▶ _WORK REQUEST_: Bring together copies of the lines in the data below that contain the word "striped".

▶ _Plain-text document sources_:
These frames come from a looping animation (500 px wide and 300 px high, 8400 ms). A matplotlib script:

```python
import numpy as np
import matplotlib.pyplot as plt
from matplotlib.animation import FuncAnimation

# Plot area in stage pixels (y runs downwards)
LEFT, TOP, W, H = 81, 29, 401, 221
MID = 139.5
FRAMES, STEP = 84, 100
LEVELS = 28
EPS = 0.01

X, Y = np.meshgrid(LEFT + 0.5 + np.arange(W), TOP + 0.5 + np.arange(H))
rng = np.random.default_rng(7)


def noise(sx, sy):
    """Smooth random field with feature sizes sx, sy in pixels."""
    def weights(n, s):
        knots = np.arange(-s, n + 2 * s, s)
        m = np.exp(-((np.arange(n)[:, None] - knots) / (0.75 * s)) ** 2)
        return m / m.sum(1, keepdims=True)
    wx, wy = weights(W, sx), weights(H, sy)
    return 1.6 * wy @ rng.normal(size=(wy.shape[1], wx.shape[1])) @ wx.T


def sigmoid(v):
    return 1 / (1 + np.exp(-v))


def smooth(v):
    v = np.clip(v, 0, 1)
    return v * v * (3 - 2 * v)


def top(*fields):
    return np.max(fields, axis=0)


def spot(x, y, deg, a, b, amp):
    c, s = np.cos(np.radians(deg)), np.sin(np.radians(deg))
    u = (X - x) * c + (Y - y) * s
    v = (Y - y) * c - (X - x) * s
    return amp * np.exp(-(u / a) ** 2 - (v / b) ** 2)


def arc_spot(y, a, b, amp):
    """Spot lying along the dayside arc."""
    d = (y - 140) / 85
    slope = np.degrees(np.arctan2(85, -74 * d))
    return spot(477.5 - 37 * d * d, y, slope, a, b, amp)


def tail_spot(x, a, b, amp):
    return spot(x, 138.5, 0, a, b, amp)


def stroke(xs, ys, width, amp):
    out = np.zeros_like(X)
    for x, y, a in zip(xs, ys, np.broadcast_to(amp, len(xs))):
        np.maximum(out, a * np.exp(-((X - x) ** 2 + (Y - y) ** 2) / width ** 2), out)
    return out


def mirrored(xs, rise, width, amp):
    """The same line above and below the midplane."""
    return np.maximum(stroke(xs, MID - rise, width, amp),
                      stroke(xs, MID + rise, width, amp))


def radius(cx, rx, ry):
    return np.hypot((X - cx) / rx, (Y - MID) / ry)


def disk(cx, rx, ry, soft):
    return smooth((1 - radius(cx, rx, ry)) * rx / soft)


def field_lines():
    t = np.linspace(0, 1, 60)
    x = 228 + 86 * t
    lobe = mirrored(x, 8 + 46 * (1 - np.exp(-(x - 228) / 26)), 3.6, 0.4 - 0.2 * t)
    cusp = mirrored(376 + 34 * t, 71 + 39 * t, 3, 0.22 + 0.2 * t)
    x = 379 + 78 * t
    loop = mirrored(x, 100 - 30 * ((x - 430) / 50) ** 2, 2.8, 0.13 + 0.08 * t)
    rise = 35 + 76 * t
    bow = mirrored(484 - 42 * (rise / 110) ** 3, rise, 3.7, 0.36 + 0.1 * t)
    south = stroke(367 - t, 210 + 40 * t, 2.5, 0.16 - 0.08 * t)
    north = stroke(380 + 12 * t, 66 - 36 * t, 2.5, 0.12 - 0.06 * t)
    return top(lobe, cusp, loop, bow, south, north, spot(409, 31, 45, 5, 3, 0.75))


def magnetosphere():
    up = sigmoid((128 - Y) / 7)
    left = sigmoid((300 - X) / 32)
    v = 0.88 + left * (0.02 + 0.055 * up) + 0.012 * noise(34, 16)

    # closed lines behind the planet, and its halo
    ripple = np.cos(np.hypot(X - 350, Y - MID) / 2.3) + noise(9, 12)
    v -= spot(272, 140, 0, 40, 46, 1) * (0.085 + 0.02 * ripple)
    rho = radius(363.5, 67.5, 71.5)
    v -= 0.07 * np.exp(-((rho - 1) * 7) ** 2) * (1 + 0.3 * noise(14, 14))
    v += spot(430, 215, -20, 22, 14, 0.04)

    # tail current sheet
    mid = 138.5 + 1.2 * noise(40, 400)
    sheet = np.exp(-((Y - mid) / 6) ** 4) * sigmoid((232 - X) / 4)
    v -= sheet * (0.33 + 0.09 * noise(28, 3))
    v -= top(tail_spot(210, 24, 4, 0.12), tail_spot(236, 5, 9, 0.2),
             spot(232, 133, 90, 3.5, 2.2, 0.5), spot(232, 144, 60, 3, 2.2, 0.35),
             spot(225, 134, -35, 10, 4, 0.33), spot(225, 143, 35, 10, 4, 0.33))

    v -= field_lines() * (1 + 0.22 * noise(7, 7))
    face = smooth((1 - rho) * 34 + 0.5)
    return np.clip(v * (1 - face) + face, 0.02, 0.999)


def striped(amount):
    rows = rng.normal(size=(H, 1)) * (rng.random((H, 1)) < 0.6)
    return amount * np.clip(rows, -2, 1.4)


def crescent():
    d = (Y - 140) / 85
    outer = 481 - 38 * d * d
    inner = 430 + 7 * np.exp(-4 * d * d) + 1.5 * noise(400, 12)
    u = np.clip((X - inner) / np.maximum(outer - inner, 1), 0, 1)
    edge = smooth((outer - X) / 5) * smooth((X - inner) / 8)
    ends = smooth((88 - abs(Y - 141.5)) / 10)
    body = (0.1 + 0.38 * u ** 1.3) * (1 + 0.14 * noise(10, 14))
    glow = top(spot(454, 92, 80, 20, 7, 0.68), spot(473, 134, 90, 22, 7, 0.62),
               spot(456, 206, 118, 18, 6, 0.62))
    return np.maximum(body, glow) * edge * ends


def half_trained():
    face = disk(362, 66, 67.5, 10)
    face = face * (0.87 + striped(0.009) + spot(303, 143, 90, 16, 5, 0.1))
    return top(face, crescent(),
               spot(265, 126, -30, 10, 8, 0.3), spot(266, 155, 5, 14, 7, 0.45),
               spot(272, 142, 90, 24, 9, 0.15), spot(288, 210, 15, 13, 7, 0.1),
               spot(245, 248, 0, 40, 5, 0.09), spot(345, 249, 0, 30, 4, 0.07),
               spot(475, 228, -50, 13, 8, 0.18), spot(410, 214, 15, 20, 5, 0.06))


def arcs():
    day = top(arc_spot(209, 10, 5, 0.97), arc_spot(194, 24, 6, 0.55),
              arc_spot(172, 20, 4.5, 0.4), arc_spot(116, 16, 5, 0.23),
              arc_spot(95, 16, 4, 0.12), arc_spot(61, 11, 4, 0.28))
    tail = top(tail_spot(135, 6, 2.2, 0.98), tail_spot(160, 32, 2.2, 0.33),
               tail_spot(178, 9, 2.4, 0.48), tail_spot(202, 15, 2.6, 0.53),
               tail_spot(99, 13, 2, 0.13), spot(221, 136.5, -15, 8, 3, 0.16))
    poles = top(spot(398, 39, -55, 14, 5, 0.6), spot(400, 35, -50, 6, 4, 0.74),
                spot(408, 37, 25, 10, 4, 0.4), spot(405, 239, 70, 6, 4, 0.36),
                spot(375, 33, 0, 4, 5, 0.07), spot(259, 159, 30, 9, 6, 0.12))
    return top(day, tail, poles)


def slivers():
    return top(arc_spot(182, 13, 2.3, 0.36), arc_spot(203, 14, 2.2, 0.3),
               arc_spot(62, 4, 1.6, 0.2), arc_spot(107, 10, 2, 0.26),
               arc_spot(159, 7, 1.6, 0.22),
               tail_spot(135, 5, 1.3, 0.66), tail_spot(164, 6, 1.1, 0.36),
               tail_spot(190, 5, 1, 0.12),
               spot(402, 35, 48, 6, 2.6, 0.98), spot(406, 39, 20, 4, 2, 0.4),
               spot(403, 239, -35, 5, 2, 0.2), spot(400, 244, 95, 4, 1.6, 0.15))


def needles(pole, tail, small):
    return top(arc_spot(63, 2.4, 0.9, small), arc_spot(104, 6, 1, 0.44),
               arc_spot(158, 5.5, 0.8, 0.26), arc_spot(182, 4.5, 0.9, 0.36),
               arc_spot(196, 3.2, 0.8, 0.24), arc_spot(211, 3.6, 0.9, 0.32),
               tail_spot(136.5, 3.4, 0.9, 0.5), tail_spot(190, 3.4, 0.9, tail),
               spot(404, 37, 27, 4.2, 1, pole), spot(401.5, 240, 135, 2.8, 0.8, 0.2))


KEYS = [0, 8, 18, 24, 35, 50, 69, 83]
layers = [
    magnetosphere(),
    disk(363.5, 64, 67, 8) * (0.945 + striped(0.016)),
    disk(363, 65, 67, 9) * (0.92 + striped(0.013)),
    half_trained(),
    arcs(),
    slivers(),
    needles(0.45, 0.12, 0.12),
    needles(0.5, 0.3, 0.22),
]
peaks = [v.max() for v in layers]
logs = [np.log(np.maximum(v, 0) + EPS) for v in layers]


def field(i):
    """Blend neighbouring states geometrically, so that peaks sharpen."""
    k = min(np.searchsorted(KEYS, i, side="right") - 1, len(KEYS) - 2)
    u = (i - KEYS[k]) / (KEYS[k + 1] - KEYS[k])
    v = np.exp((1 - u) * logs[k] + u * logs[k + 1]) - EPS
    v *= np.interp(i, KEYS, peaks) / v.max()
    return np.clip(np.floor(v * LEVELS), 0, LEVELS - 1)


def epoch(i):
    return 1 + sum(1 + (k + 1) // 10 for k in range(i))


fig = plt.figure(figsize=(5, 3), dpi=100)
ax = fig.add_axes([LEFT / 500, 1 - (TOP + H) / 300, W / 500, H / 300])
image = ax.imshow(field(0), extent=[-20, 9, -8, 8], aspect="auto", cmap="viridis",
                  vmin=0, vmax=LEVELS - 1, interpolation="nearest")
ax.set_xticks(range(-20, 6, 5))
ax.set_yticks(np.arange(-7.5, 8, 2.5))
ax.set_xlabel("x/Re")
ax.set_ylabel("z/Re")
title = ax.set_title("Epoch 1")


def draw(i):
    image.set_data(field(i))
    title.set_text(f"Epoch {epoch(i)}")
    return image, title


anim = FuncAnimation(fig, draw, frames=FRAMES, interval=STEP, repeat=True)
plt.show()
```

▶ _SOLUTION_:
def striped(amount):
    face = face * (0.87 + striped(0.009) + spot(303, 143, 90, 16, 5, 0.1))
    disk(363.5, 64, 67, 8) * (0.945 + striped(0.016)),
    disk(363, 65, 67, 9) * (0.92 + striped(0.013)),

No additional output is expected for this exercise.